Sepp Blatter, who led world soccer’s governing body for 17 years as FIFA’s President and who was regarded as one of the most powerful people in global sports, announced Tuesday, June 2nd that he would resign his position after being accused of transfering $10 million in bank transactions that are central elements of the bribery scandal engulfing international soccer, stated nytimes.com.
He made his announcement in Zurich as law enforcement officials in the United States confirmed that he was a focus of a federal corruption investigation. But FIFA is mired in a massive corruption scandal, with the U.S. Justice Department charging 14 people, including nine FIFA officials, in a 47-count indictment last week. “I’m not able to comment further on Mr. Blatter’s status,” US Attorney General Loretta Lynch told reporters at the time, stated cnn.com.
“For years, we have worked hard to put in place administrative reforms, but it is plain to me that while these must continue, they are not enough,” Mr. Blatter said. “We need deep-rooted structural change.”
As for potential candidates to replace Mr. Blatter, it appears likely that Prince Ali bin al-Hussein of Jordan, who lost to Mr. Blatter in last Friday’s vote, will stand again in the next election, reported nytimes.com. Beyond that, Michel Platini, head of European soccer’s governing body, has long been seen as a potential successor to Mr. Blatter.

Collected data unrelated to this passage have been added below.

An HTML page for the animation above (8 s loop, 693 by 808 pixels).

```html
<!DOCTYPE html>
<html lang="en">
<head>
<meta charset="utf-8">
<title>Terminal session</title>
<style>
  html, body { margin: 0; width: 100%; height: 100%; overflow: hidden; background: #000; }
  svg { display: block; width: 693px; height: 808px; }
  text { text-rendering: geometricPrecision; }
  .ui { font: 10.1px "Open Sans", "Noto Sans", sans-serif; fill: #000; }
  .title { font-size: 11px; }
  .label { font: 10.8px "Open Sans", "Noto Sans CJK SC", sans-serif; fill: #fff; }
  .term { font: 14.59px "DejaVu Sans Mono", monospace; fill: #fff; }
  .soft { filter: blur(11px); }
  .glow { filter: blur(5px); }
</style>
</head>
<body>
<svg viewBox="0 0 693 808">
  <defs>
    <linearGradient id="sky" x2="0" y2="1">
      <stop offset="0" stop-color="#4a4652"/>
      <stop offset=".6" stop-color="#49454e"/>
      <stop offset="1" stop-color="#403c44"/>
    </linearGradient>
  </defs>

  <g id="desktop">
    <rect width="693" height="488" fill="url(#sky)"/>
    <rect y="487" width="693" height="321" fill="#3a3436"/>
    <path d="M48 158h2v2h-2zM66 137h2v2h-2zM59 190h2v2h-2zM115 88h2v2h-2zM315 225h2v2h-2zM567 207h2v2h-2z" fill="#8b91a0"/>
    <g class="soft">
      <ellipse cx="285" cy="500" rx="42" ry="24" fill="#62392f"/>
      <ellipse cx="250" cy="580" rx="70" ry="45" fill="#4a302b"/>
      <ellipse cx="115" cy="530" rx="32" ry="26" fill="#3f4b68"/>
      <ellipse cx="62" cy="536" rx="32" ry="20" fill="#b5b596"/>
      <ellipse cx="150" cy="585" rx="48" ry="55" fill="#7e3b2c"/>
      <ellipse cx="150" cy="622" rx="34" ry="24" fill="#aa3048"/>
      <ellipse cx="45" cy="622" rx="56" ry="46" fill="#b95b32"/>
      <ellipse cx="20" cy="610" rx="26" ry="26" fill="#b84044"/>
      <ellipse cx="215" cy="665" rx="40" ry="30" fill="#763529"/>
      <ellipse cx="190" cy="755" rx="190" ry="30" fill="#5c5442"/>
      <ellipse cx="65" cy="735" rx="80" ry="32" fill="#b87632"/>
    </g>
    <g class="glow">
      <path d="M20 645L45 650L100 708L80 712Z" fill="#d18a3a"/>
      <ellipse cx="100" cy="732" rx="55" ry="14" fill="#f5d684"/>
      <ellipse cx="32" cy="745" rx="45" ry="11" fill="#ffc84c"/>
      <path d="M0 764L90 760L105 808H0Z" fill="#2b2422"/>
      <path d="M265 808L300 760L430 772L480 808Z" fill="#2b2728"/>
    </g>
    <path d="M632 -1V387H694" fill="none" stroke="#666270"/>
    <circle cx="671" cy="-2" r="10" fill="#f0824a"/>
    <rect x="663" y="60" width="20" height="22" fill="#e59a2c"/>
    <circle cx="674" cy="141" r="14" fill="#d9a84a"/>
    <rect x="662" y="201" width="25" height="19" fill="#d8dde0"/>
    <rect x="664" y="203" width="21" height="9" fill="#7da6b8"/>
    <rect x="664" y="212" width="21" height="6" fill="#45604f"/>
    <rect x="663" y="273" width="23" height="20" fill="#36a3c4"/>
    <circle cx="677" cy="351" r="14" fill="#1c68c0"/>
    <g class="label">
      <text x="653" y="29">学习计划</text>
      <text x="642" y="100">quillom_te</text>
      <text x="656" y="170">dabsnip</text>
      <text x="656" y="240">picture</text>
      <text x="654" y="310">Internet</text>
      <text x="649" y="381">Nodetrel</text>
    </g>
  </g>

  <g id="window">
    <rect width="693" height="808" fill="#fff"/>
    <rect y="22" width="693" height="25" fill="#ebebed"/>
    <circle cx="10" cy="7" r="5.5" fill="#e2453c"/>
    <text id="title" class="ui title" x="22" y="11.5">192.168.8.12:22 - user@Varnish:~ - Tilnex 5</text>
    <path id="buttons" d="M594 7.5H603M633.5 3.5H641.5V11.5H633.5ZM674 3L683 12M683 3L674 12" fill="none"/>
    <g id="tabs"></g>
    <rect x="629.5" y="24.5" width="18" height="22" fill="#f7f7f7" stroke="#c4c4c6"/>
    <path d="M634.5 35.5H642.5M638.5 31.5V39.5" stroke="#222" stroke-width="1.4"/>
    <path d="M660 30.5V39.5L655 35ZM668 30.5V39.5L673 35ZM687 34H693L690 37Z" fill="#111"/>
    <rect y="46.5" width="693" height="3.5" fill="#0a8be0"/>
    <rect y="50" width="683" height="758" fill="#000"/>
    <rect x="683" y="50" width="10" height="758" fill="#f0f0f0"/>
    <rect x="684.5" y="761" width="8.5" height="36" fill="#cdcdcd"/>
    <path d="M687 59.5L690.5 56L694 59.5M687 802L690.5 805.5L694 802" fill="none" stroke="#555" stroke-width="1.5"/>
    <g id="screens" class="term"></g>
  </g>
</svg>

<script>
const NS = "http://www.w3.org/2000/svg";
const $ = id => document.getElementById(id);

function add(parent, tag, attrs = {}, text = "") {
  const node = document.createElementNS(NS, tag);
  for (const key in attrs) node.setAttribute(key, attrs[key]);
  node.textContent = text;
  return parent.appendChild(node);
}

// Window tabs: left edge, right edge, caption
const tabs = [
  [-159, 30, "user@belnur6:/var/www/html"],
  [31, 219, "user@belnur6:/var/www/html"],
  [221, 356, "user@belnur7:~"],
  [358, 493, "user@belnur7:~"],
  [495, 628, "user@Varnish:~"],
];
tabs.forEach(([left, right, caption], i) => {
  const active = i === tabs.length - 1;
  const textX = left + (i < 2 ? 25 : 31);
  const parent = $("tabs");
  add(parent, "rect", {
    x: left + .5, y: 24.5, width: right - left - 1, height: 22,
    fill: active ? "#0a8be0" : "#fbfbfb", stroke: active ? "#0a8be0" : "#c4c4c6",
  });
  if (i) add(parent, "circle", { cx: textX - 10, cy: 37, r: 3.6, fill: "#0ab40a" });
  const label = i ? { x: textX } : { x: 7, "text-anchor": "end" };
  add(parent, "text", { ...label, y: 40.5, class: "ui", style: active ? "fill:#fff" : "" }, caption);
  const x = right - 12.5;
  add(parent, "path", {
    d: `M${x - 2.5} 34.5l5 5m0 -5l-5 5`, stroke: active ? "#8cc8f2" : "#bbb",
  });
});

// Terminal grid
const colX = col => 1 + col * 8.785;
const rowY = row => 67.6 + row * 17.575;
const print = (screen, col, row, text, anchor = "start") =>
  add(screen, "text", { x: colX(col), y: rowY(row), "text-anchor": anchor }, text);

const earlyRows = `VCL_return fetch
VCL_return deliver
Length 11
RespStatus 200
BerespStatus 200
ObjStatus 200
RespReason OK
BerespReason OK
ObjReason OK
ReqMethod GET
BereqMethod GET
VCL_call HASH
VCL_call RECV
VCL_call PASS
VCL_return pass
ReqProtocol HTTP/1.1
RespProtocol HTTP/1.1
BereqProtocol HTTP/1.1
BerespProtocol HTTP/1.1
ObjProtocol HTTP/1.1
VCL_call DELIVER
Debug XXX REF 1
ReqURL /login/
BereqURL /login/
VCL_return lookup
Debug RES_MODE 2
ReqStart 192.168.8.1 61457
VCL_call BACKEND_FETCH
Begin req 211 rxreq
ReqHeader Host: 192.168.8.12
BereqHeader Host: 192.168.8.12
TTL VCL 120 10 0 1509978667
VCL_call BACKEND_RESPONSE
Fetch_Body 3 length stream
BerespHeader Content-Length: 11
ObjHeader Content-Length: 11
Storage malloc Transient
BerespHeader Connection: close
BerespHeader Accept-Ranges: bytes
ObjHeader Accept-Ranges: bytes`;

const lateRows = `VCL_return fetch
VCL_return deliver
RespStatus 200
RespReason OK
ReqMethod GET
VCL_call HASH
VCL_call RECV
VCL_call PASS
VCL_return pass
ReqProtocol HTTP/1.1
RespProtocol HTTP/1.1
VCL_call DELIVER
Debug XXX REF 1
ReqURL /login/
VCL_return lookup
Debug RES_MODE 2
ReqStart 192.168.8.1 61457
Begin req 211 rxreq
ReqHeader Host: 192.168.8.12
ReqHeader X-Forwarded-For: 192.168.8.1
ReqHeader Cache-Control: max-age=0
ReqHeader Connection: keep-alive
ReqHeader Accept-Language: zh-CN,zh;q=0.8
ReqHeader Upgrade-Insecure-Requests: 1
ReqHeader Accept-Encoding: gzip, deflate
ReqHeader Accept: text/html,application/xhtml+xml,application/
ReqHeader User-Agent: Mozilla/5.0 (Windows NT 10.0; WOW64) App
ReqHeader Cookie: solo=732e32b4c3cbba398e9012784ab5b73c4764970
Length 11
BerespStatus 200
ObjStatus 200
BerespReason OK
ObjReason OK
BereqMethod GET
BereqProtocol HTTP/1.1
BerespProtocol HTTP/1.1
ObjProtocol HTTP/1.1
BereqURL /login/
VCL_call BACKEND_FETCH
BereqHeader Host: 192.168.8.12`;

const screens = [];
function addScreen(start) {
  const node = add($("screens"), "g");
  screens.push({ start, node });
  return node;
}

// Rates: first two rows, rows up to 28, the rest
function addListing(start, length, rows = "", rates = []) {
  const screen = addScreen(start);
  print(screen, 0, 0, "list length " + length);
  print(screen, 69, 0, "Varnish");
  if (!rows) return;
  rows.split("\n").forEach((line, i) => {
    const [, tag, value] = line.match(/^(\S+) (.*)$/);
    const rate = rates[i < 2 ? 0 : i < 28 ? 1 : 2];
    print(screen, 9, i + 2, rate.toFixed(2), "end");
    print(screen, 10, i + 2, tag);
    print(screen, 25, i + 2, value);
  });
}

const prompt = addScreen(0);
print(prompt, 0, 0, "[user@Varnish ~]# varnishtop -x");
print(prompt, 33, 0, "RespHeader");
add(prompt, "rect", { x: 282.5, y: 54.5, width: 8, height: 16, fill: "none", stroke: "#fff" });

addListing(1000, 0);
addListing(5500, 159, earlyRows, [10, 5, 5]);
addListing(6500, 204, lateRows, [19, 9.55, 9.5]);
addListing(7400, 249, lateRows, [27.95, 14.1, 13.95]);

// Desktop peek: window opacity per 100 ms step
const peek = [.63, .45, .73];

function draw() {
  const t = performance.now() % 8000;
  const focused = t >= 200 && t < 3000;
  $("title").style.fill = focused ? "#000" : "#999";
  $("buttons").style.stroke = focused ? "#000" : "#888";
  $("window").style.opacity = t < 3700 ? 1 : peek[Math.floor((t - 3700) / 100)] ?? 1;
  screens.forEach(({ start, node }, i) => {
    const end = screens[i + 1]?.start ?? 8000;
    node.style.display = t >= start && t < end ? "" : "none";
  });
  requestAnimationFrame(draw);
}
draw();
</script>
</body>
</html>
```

The indictment “is the beginning of our work, not the end” of an effort to rid global soccer of corruption, said Kelly Currie, acting U.S. attorney for the Eastern District of New York.
After the news conference, Chris Eaton, former FIFA head of security, said that U.S. officials have done “something that no other police organization or other region has done so far on FIFA.”
The U.S. Justice Department unsealed a 47-count indictment in federal court in Brooklyn that detailed charges against 14 people accused of racketeering, wire fraud and money laundering conspiracy, reported cnn.com.